It's great having the versatility to switch between the three, and certainly does mean you have a variety of shots available to you, but the one thing we found was that because they're not all the same sensor type, you can often see a difference in colour, white balance and overall appearance between them, so it's not always consistent. For instance, you won't get the same low-light performance from the ultra-wide and telephoto lenses that you get from the primary camera.
Generally, in anything other than nice and bright light, it struggled to produce good results. We'd often see a little image noise, or the background blur was a bit unusually and artificial looking. It seems that, yet again, OnePlus has some work to do on its image processing.
There is a Super Macro mode which seems to work well. Using the ultra-wide angle lens, the Super Macro lets you get really close to an object to shoot it, and can focus on the small details where the primary and zoom lenses can't.
In this mode, you can still switch between the 0.6x, 1x and 2x zoom views within the camera app, but it uses the same camera for each one, zooming in digitally (or cropping) closer into the the image to bring you more detail up close.
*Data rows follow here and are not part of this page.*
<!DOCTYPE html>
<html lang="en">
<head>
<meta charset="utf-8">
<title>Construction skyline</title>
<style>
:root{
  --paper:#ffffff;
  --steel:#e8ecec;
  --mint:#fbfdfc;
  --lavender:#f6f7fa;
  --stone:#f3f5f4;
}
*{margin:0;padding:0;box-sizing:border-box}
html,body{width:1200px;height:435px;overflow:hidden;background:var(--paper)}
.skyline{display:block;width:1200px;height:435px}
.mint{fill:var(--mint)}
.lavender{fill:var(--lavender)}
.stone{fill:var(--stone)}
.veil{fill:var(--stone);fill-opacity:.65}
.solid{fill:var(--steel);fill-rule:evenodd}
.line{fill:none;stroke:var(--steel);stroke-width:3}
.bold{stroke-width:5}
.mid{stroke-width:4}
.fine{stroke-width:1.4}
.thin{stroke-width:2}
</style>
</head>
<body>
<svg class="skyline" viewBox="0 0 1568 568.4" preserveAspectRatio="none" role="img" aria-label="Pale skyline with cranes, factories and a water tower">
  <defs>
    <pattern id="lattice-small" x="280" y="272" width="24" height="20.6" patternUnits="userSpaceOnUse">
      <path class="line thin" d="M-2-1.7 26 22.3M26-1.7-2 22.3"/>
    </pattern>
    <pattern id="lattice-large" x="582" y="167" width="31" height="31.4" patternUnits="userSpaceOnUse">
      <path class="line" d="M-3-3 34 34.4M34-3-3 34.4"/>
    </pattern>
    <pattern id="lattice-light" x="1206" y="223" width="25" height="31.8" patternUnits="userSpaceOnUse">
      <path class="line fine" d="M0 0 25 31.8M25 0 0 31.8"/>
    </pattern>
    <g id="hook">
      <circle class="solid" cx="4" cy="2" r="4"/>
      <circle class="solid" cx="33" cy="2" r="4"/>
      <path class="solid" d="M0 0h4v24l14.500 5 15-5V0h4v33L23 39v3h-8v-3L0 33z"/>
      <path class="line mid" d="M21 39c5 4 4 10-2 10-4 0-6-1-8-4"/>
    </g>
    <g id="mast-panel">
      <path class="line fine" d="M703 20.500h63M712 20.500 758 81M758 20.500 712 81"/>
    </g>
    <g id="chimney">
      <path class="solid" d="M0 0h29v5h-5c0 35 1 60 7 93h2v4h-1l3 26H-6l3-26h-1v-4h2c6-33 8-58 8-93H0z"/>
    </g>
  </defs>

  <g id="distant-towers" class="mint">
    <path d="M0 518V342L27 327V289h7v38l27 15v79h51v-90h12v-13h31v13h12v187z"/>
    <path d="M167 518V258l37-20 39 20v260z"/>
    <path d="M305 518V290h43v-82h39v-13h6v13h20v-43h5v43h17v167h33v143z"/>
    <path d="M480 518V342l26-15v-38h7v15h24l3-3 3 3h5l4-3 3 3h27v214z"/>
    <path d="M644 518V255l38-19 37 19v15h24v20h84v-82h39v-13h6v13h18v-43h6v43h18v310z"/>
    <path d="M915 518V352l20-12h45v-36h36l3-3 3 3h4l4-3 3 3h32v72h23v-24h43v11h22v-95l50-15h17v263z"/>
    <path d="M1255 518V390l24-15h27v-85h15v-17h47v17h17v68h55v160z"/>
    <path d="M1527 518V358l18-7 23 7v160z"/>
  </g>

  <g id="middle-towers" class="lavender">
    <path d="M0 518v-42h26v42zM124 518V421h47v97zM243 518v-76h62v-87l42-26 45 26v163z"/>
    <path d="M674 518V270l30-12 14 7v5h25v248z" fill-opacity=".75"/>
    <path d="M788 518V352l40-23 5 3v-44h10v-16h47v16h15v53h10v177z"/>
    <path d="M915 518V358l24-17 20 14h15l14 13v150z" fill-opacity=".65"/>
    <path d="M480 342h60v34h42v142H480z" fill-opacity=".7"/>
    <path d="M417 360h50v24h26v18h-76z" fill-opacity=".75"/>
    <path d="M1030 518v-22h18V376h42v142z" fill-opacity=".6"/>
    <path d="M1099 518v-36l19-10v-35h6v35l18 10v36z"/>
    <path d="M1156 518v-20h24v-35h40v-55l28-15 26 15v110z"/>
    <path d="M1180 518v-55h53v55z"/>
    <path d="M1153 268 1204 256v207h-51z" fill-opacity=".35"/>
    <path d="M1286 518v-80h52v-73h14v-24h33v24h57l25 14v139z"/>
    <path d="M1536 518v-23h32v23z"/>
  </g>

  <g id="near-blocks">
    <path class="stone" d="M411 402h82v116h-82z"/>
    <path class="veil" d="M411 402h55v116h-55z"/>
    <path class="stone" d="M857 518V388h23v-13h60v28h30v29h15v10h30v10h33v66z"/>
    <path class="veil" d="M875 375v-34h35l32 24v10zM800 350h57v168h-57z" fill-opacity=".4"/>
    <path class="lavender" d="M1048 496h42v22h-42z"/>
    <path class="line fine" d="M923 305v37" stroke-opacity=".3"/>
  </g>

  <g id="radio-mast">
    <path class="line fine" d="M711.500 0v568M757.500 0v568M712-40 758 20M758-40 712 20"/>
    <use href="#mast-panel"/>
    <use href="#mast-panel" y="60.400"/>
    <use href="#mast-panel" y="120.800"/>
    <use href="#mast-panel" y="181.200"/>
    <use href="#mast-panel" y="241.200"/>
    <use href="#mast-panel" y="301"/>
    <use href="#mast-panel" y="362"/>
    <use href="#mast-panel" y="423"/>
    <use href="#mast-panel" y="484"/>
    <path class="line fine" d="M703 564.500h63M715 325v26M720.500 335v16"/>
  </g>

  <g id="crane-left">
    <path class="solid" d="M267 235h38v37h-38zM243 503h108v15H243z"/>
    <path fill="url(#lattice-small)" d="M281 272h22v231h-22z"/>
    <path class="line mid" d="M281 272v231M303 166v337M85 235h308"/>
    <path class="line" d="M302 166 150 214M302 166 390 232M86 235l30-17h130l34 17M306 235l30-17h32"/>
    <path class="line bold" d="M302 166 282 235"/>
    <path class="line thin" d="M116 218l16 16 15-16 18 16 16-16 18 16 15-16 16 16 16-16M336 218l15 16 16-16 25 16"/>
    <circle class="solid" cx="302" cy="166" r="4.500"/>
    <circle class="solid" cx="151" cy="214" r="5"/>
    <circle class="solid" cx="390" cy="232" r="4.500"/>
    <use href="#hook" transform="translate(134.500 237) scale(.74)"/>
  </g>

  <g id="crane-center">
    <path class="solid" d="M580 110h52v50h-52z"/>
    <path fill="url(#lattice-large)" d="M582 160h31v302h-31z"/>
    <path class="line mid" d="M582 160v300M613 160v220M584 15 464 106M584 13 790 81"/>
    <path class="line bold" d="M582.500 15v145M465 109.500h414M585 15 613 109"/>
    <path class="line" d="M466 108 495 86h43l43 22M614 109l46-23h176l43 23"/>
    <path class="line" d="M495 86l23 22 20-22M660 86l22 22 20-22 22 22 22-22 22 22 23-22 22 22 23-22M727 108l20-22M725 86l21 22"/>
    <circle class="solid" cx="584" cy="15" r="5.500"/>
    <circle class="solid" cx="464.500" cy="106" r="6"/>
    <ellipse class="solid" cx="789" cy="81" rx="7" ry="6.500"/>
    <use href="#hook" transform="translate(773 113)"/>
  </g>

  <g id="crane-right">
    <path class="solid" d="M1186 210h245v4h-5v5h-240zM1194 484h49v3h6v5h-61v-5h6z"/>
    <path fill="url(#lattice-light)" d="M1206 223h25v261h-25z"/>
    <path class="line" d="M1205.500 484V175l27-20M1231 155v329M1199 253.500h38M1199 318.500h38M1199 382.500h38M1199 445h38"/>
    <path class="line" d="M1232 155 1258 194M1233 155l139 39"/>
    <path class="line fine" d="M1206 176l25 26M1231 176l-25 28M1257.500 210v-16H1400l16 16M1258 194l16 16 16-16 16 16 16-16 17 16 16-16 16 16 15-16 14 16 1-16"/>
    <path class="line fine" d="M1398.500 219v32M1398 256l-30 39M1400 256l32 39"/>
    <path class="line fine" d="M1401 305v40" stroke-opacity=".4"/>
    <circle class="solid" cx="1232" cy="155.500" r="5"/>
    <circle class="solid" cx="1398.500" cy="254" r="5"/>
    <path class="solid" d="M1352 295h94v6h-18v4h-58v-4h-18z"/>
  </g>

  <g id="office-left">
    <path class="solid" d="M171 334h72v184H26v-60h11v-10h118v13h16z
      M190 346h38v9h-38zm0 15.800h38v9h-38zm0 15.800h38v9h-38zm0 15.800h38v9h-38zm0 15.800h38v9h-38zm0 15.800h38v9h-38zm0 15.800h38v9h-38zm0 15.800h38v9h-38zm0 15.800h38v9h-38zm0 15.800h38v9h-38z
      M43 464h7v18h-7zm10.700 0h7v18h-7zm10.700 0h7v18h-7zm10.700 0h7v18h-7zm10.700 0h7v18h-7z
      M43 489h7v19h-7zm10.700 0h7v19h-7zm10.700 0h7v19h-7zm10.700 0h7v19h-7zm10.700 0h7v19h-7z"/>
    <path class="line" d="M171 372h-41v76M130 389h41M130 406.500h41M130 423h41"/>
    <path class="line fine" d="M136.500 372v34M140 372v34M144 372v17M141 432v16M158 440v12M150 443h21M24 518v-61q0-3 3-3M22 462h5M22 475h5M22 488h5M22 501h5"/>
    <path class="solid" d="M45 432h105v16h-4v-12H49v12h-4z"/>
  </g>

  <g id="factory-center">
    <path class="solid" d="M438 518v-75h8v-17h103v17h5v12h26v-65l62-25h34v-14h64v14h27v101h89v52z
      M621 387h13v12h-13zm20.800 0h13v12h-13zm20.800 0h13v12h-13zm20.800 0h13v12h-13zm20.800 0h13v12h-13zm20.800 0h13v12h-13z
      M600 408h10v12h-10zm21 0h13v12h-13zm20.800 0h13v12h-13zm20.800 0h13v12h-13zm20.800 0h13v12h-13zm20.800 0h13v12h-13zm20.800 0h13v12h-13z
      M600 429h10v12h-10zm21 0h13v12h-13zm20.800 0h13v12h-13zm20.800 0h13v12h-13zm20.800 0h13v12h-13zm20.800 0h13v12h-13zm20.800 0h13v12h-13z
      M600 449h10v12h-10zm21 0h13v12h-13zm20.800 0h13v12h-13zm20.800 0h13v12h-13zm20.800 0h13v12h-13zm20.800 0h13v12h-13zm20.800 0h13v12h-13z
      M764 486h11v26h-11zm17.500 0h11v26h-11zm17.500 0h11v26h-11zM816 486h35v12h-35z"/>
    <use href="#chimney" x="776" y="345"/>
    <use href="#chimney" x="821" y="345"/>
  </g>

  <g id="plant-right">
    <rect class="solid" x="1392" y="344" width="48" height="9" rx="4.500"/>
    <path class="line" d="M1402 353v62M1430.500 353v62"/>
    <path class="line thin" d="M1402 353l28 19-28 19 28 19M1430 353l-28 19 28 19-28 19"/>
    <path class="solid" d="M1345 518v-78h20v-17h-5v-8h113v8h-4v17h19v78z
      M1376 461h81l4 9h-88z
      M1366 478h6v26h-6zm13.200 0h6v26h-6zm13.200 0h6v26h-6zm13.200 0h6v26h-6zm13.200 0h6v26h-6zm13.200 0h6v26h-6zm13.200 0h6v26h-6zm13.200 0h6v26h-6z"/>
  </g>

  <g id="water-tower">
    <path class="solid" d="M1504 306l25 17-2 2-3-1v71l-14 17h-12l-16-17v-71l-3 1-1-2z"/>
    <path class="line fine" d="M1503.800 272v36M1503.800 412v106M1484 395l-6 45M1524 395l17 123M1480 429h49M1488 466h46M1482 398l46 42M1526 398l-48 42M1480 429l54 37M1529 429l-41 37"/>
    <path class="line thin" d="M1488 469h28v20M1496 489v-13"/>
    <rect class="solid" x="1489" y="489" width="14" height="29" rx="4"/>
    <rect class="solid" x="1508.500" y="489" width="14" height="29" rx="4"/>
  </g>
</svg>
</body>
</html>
Unusually, the end result is still a 16MP picture.
You also get the regular portrait modes for background blur, on both front and back cameras, as well as the now-trendy night mode option which uses algorithms to determine how long to keep the shutter open and then stabilises any shaking to produce a sharp, bright image when there isn't a lot of light.
Or, at least, that's the theory. We found that as long as there was a source of light somewhere nearby, the images did indeed come out brighter. Often they would also have that tell-tale extra contrast and perhaps over-sharpening that you do get from these night modes.
If it's really dark and there's not a lot of light at all, it struggles. We compared with the iPhone 11, and not only did the OnePlus struggle to retain detail, it also produced a weird greenish tint, whereas the iPhone's results were much better balanced.
It might not have the sharper display of the 7 Pro, but we think the 7T is the best OnePlus phone this year, regardless of cost. The big, flat and skinny-bezeled screen on the front is gorgeous, the battery lasts, the performance is speedy, and the cameras are fun to play with.